Collected data:
___

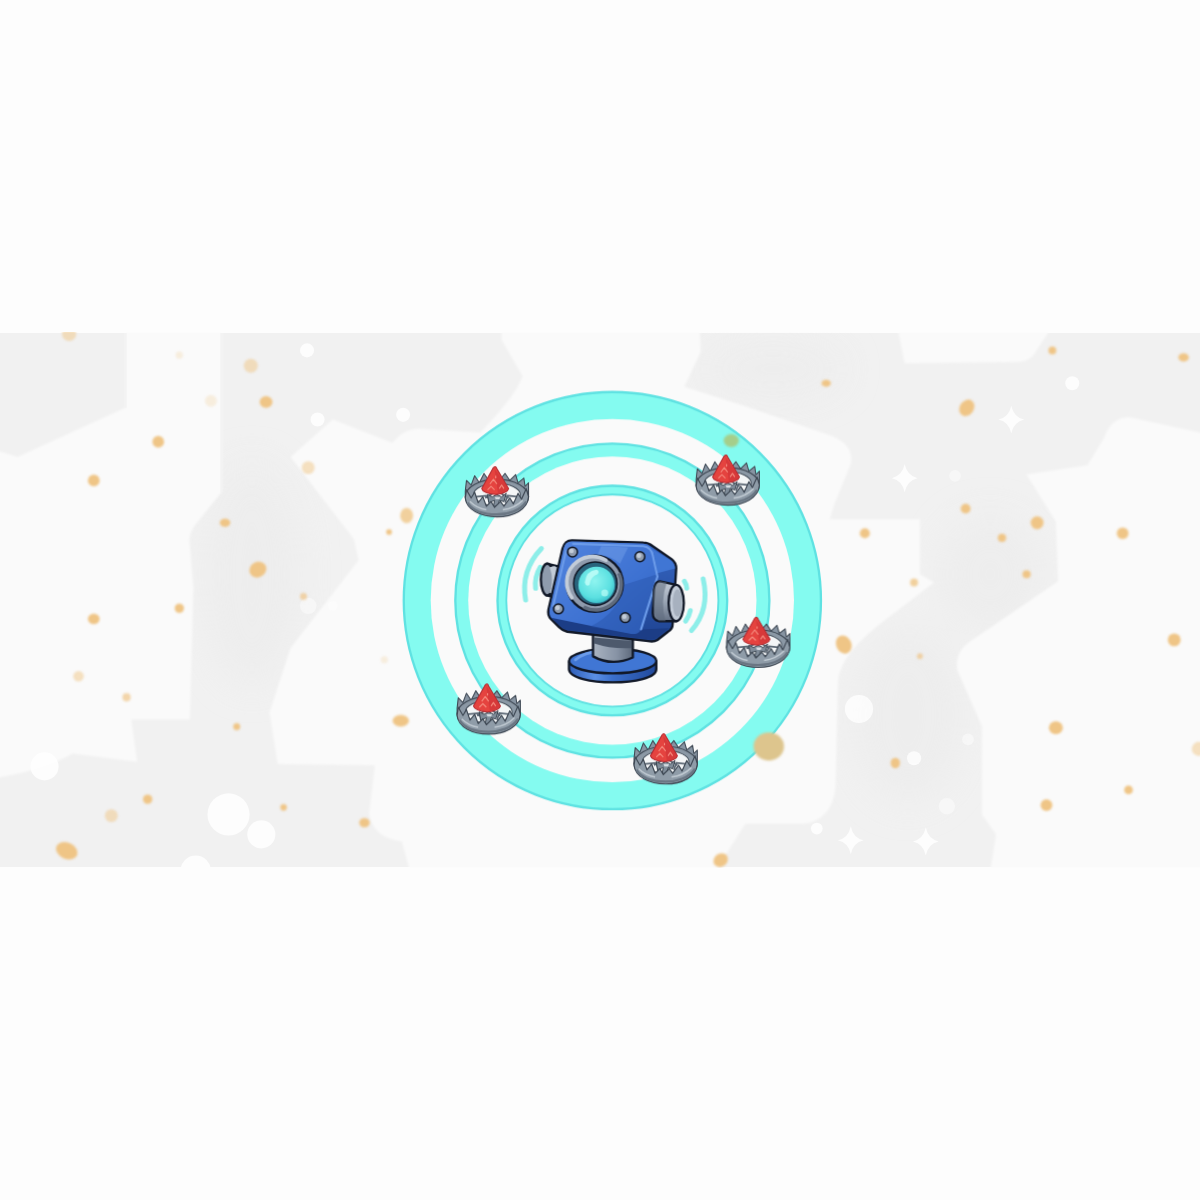
<!DOCTYPE html>
<html lang="en">
<head>
<meta charset="utf-8">
<title>Trap-detecting sensor</title>
<style>
:root{
  --page:#fdfdfd; --band:#f1f1f1; --patch:#fafafa; --bokeh:#fff;
  --fleck:#efc586; --pulse:#84fbf0; --pulse-edge:#5fe2e2; --motion:#8deee9;
  --ink:#111827; --steel:#8f9bad; --steel-light:#c3ccd8; --steel-dark:#5f6b7d;
  --blue:#4076d4; --blue-light:#6c9cea; --blue-dark:#2550a6; --blue-deep:#1c3d86;
  --lens:#5fe3e3; --lens-light:#b5fbf6; --danger:#e5433f; --danger-dark:#b52a30;
}
html,body{margin:0;width:1200px;height:1200px;overflow:hidden;background:var(--page)}
.canvas{display:block;width:1200px;height:1200px}
.patches{fill:var(--patch)}
.bokeh{fill:var(--bokeh)}
.flecks{fill:var(--fleck)}
.outline{stroke:var(--ink);stroke-width:2;stroke-linejoin:round;stroke-linecap:round}
.fine{stroke:var(--ink);stroke-width:1.3}
.motion{fill:none;stroke:var(--motion);stroke-width:4.2;stroke-linecap:round}
</style>
</head>
<body>
<svg class="canvas" viewBox="0 0 1024 1024" role="img" aria-label="Blue sensor sending out turquoise pulses that reveal five traps">
  <defs>
    <clipPath id="band-clip"><rect y="284" width="1024" height="456"/></clipPath>
    <filter id="soft" x="-30%" y="-30%" width="160%" height="160%"><feGaussianBlur stdDeviation=".7"/></filter>
    <filter id="mist" x="-30%" y="-30%" width="160%" height="160%"><feGaussianBlur stdDeviation="16"/></filter>
    <linearGradient id="front-blue" x1="0" y1="0" x2="1" y2="1">
      <stop offset="0" stop-color="#5385df"/><stop offset=".6" stop-color="#3e72d2"/><stop offset="1" stop-color="#3162bd"/>
    </linearGradient>
    <linearGradient id="side-blue" x1="0" y1="0" x2="0" y2="1">
      <stop offset="0" stop-color="#3767c3"/><stop offset="1" stop-color="#1f4493"/>
    </linearGradient>
    <linearGradient id="tube" x1="0" y1="0" x2="0" y2="1">
      <stop offset="0" stop-color="#c5cdd8"/><stop offset=".45" stop-color="#a1acbb"/><stop offset="1" stop-color="#667286"/>
    </linearGradient>
    <linearGradient id="neck-steel"><stop offset="0" stop-color="#aab4c2"/><stop offset=".6" stop-color="#8793a5"/><stop offset="1" stop-color="#5d697b"/></linearGradient>
    <linearGradient id="foot-blue"><stop offset="0" stop-color="#2f5fb9"/><stop offset=".3" stop-color="#5b8fe4"/><stop offset=".5" stop-color="#3b70cc"/><stop offset="1" stop-color="#224a9c"/></linearGradient>
    <radialGradient id="lens-glow" cx=".45" cy=".4" r=".65">
      <stop offset="0" stop-color="#8ff5f0"/><stop offset=".7" stop-color="#5be0e1"/><stop offset="1" stop-color="#35b9c6"/>
    </radialGradient>
    <path id="sparkle" d="M0-12Q2-2 11 0Q2 2 0 12Q-2 2-11 0Q-2-2 0-12Z"/>
    <g id="bolt">
      <circle r="4.2" fill="var(--steel)" class="fine"/>
      <circle cx="-.8" cy="-.9" r="2" fill="var(--steel-light)"/>
    </g>
    <g id="trap" stroke-linejoin="round">
      <path d="M-27-2L-26-11L-22-7L-19-15L-15-9L-11-17L-7-11L-2-17L2-11L7-17L11-11L16-16L18-9L23-13L24-6L27-9V3H-27Z" fill="#8794a2" stroke="#3f4955" stroke-width=".9"/>
      <ellipse cy="3" rx="27" ry="15" fill="#8b98a5" stroke="#3f4955" stroke-width="1"/>
      <ellipse cy="1" rx="20" ry="9.5" fill="#f4f6f7" stroke="#4a5561" stroke-width=".9"/>
      <path d="M-19 3L-8 2L-6 8M19 3L9 2L7 8M-10 4L0-2L10 4" fill="none" stroke="#5b6774" stroke-width="1.5"/>
      <path d="M-8 1L-4 3L0 1L4 3L8 0L6 7L2 6L1 11H-3L-2 6L-7 8Z" fill="#7f8c99" stroke="#38424d" stroke-width=".8"/>
      <path d="M-2 3H3L2 5H-1Z" fill="#d7dde2"/>
      <path d="M-27 4L-26-3L-22 4L-19-1L-16 8L-12 3L-9 11L-5 7L-2 12L3 7L6 11L11 4L14 9L18 0L21 5L25-4L27 3C26 14 14 20 0 20S-26 14-27 4Z" fill="#8f9ca8" stroke="#3f4955" stroke-width="1"/>
      <path d="M-25 8C-20 16-9 18 0 18S20 15 25 7" fill="none" stroke="#6a7683" stroke-width="2"/>
      <path d="M-23 7Q-17 13-9 14M5 14Q15 13 22 6" fill="none" stroke="#c0cad2" stroke-width="1.3"/>
      <path d="M-3-22Q-1-24 0-21L10-4Q9 0-1 1Q-12 0-13-4Z" fill="var(--danger)" stroke="var(--danger-dark)" stroke-width=".9"/>
      <path d="M-2-21L10-4Q8-1 1 0Z" fill="#cf3437" opacity=".65"/>
      <path d="M-6-8L-3-12L0-8M-8-3L-5-6L-2-3M2-4L4-7L6-4M-1-15V-13" fill="none" stroke="#f58a7d" stroke-width="1"/>
    </g>
  </defs>

  <rect width="1024" height="1024" fill="var(--page)"/>

  <g id="backdrop" clip-path="url(#band-clip)">
    <rect y="284" width="1024" height="456" fill="var(--band)"/>
    <g fill="#ececec" filter="url(#mist)" opacity=".75">
      <ellipse cx="215" cy="490" rx="42" ry="95"/><ellipse cx="775" cy="610" rx="48" ry="75"/><ellipse cx="660" cy="315" rx="60" ry="25"/><ellipse cx="845" cy="490" rx="45" ry="50"/>
    </g>
    <g class="patches" filter="url(#soft)">
      <path d="M107 280H189V420L168 446Q160 455 162 465L165 502L162 614H112L117 650L62 643Q38 657-4 664V384L15 390L107 348Z"/>
      <path d="M248 390L284 358L335 378Q345 365 360 366L410 369Q440 338 446 321L428 290V280H597L598 300L584 330L640 348L710 372Q729 380 726 396L712 430L708 443H785V490L797 497L758 527Q716 558 715 582L713 670Q711 700 685 703H636L610 744H350L343 718Q318 715 315 694L320 653L237 652L230 608L248 553L306 478L302 460Z"/>
      <path d="M876 405L928 397L942 374Q948 356 964 356L1028 370V744H845L850 712L838 695V620L817 572Q814 556 830 546L903 496L901 445Z"/>
      <path d="M766 280H897L882 303Q877 309 868 309L772 310Z"/>
    </g>
    <path d="M107 284V348M189 284V420" stroke="#f3f3f3" stroke-width="2"/>
    <g class="bokeh" opacity=".82">
      <circle cx="262" cy="299" r="6"/><circle cx="271" cy="358" r="6"/><circle cx="344" cy="354" r="6"/><circle cx="915" cy="327" r="6"/>
      <circle cx="733" cy="605" r="12"/><circle cx="780" cy="647" r="6"/><circle cx="195" cy="695" r="18"/><circle cx="223" cy="712" r="12"/>
      <circle cx="167" cy="743" r="13"/><circle cx="38" cy="654" r="12"/><circle cx="697" cy="707" r="5"/>
      <g opacity=".55"><circle cx="263" cy="517" r="7"/><circle cx="284" cy="517" r="4"/><circle cx="815" cy="406" r="5"/><circle cx="808" cy="688" r="7"/><circle cx="826" cy="631" r="5"/></g>
      <use href="#sparkle" x="863" y="358"/><use href="#sparkle" x="772" y="408"/><use href="#sparkle" x="726" y="717"/><use href="#sparkle" x="790" y="718"/>
    </g>
    <g class="flecks" filter="url(#soft)">
      <ellipse cx="227" cy="343" rx="5.5" ry="5"/><ellipse cx="135" cy="377" rx="5" ry="5"/><ellipse cx="80" cy="410" rx="5" ry="5"/><ellipse cx="192" cy="446" rx="4.5" ry="3.5"/>
      <ellipse cx="220" cy="486" rx="7.5" ry="6.5" transform="rotate(-30 220 486)"/><ellipse cx="153" cy="519" rx="4" ry="4"/><ellipse cx="80" cy="528" rx="5" ry="4.5"/>
      <circle cx="108" cy="595" r="3.5" opacity=".7"/><circle cx="202" cy="620" r="3"/><ellipse cx="342" cy="615" rx="7" ry="5"/><circle cx="126" cy="682" r="4"/><circle cx="242" cy="689" r="2.8"/>
      <ellipse cx="311" cy="702" rx="4.5" ry="4"/><ellipse cx="57" cy="726" rx="9.5" ry="7" transform="rotate(25 57 726)"/><ellipse cx="347" cy="440" rx="5.5" ry="6.5" opacity=".8"/><circle cx="332" cy="454" r="2.5"/><circle cx="259" cy="509" r="3" opacity=".7"/>
      <ellipse cx="705" cy="327" rx="4" ry="3"/><ellipse cx="825" cy="348" rx="6" ry="7.5" transform="rotate(35 825 348)"/><circle cx="898" cy="299" r="3.3"/><ellipse cx="1010" cy="305" rx="4.5" ry="3.5"/>
      <circle cx="738" cy="455" r="4.3"/><circle cx="824" cy="434" r="4.2"/><circle cx="855" cy="459" r="3.5"/><circle cx="885" cy="446" r="5.5"/><circle cx="958" cy="455" r="5"/><circle cx="876" cy="490" r="3.5"/><circle cx="780" cy="497" r="3.4" opacity=".8"/>
      <ellipse cx="720" cy="550" rx="6.5" ry="8" transform="rotate(-25 720 550)"/><circle cx="785" cy="560" r="2.5" opacity=".7"/><circle cx="1002" cy="546" r="5.5"/><ellipse cx="901" cy="621" rx="6" ry="5.5"/><ellipse cx="764" cy="651" rx="4" ry="4.5"/>
      <circle cx="963" cy="674" r="3.7"/><ellipse cx="893" cy="687" rx="5" ry="5"/><ellipse cx="615" cy="734" rx="6.5" ry="5.5" transform="rotate(-35 615 734)"/>
      <g opacity=".5"><circle cx="214" cy="312" r="6"/><circle cx="263" cy="399" r="5.5"/><circle cx="67" cy="577" r="4.5"/><circle cx="95" cy="696" r="5.5"/><ellipse cx="59" cy="285" rx="6" ry="6"/><circle cx="1023" cy="639" r="6"/></g>
      <g opacity=".25"><circle cx="180" cy="342" r="5"/><circle cx="367" cy="563" r="5"/><circle cx="328" cy="563" r="3"/><circle cx="153" cy="303" r="3"/></g>
    </g>
  </g>

  <g id="pulse-rings" stroke="var(--pulse-edge)" stroke-width="2" fill="var(--pulse)" transform="translate(522.5 512.5)">
    <circle r="178"/>
    <circle r="155" fill="var(--patch)" stroke="none"/>
    <circle r="134"/>
    <circle r="123" fill="var(--patch)" stroke="none"/>
    <circle r="98"/>
    <circle r="90.5" fill="var(--patch)" stroke-width="1.6"/>
  </g>

  <g id="ring-flecks" class="flecks" filter="url(#soft)">
    <ellipse cx="624" cy="376" rx="6.5" ry="5.5" fill="#a8c97f" opacity=".9"/>
    <ellipse cx="656" cy="637" rx="13" ry="12" fill="#ddc58d"/>
  </g>

  <g id="traps">
    <use href="#trap" x="424" y="421"/>
    <use href="#trap" x="621" y="411"/>
    <use href="#trap" x="647" y="549.5"/>
    <use href="#trap" x="417" y="606.5"/>
    <use href="#trap" x="568" y="649"/>
  </g>

  <g id="sensor">
    <path class="motion" d="M462 468Q444 487 448.500 512M461 484Q456 492 457 502M584 496Q586 499 586 502M600 494Q606 520 590 538M589 521Q588 526 585 530"/>
    <g id="stand" class="outline">
      <path d="M485.500 565V571C486 586 560 586 560 571V565Z" fill="url(#foot-blue)"/>
      <ellipse cx="522.800" cy="564" rx="37.300" ry="10.500" fill="var(--blue)"/>
      <path d="M491 563Q499 556 511 556" fill="none" stroke="var(--blue-light)" stroke-width="2.500"/>
      <path d="M506 540V560Q522 569 540 561V543Z" fill="url(#neck-steel)"/>
      <path d="M507 544L539 547V553Q522 554 507 549Z" fill="#4d596c" stroke="none"/>
    </g>
    <g id="left-tube" class="outline">
      <path d="M467 481L480 484V511L466 508Z" fill="url(#tube)"/>
      <ellipse cx="467" cy="494.500" rx="5.500" ry="13.500" fill="var(--steel)"/>
      <path d="M469 484Q473 495 469 506L474 507V483Z" fill="var(--steel-light)" stroke="none"/>
    </g>
    <g id="housing">
      <path class="outline" d="M488 461L549 463Q553 463 557 466L573 477Q577 480 577 485L574 532Q574 537 570 539L561 546Q558 548 553 547L484 539Q480 538 477 535L470 528Q467 525 468 520L480 468Q482 461 488 461Z" fill="url(#side-blue)"/>
      <path d="M488 462L549 464Q557 465 558 473L561 492L548 536Q546 542 539 541L475 530Q468 528 469 520L481 468Q482 462 488 462Z" fill="url(#front-blue)"/>
      <path d="M551 465L572 478Q576 481 576 485L561 489L558 473Q557 467 551 465Z" fill="var(--blue)"/>
      <path d="M470 527L478 534Q481 537 485 537.500L553 545.500Q558 546 561 544L571 536L547 537Q544 542 538 541Z" fill="var(--blue-deep)"/>
      <path d="M532 499L561 490L548 536Q546 542 539 541L503 535Q529 522 532 499Z" fill="var(--blue-dark)" opacity=".42"/>
      <path d="M489 464L549 466Q556 467 557 474L561 492L547 537M483 470L472 517" fill="none" stroke="var(--blue-light)" stroke-width="1.800" stroke-linecap="round"/>
      <path d="M513 466L536 467L529 481Q522 474 510 473Z" fill="#85aff2" opacity=".35"/>
    </g>
    <g id="lens">
      <circle cx="507.500" cy="498" r="24" fill="var(--steel)" class="outline"/>
      <path d="M488 510A22 22 0 0 1 517 478" fill="none" stroke="var(--steel-light)" stroke-width="3.200" stroke-linecap="round"/>
      <path d="M528 489A22 22 0 0 1 498 518" fill="none" stroke="var(--steel-dark)" stroke-width="3"/>
      <circle cx="508" cy="498" r="18.500" fill="#29637c" class="fine"/>
      <circle cx="509" cy="499" r="15.500" fill="url(#lens-glow)"/>
      <path d="M499 497Q500 487 509 486Q512 487 510 490Q504 492 503 499Q500 501 499 497Z" fill="var(--lens-light)"/>
      <circle cx="516" cy="506" r="3" fill="var(--lens-light)" opacity=".75"/>
    </g>
    <use href="#bolt" x="488.500" y="471"/>
    <use href="#bolt" x="546" y="475"/>
    <use href="#bolt" x="476.500" y="519.500"/>
    <use href="#bolt" x="533.500" y="527"/>
    <g id="right-tube" class="outline">
      <path d="M563 496L577 499V530L562 530Q557 529 557 523L558 503Q559 496 563 496Z" fill="url(#tube)"/>
      <path d="M563 496Q557 498 557 511T562 530L568 530Q563 514 569 497Z" fill="var(--steel-dark)" stroke="none" opacity=".55"/>
      <ellipse cx="577" cy="514.500" rx="6.500" ry="15.500" fill="var(--steel-light)"/>
      <ellipse cx="578" cy="514.500" rx="4" ry="11.500" fill="#a7b1bf" stroke="none"/>
    </g>
  </g>
</svg>
</body>
</html>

___

TASK DIRECTIONS: Which of the lines above include the word "steel"? Copy each of them.

OUTPUT FOR THIS TASK:
  --ink:#111827; --steel:#8f9bad; --steel-light:#c3ccd8; --steel-dark:#5f6b7d;
    <linearGradient id="neck-steel"><stop offset="0" stop-color="#aab4c2"/><stop offset=".6" stop-color="#8793a5"/><stop offset="1" stop-color="#5d697b"/></linearGradient>
      <circle r="4.2" fill="var(--steel)" class="fine"/>
      <circle cx="-.8" cy="-.9" r="2" fill="var(--steel-light)"/>
      <path d="M506 540V560Q522 569 540 561V543Z" fill="url(#neck-steel)"/>
      <ellipse cx="467" cy="494.500" rx="5.500" ry="13.500" fill="var(--steel)"/>
      <path d="M469 484Q473 495 469 506L474 507V483Z" fill="var(--steel-light)" stroke="none"/>
      <circle cx="507.500" cy="498" r="24" fill="var(--steel)" class="outline"/>
      <path d="M488 510A22 22 0 0 1 517 478" fill="none" stroke="var(--steel-light)" stroke-width="3.200" stroke-linecap="round"/>
      <path d="M528 489A22 22 0 0 1 498 518" fill="none" stroke="var(--steel-dark)" stroke-width="3"/>
      <path d="M563 496Q557 498 557 511T562 530L568 530Q563 514 569 497Z" fill="var(--steel-dark)" stroke="none" opacity=".55"/>
      <ellipse cx="577" cy="514.500" rx="6.500" ry="15.500" fill="var(--steel-light)"/>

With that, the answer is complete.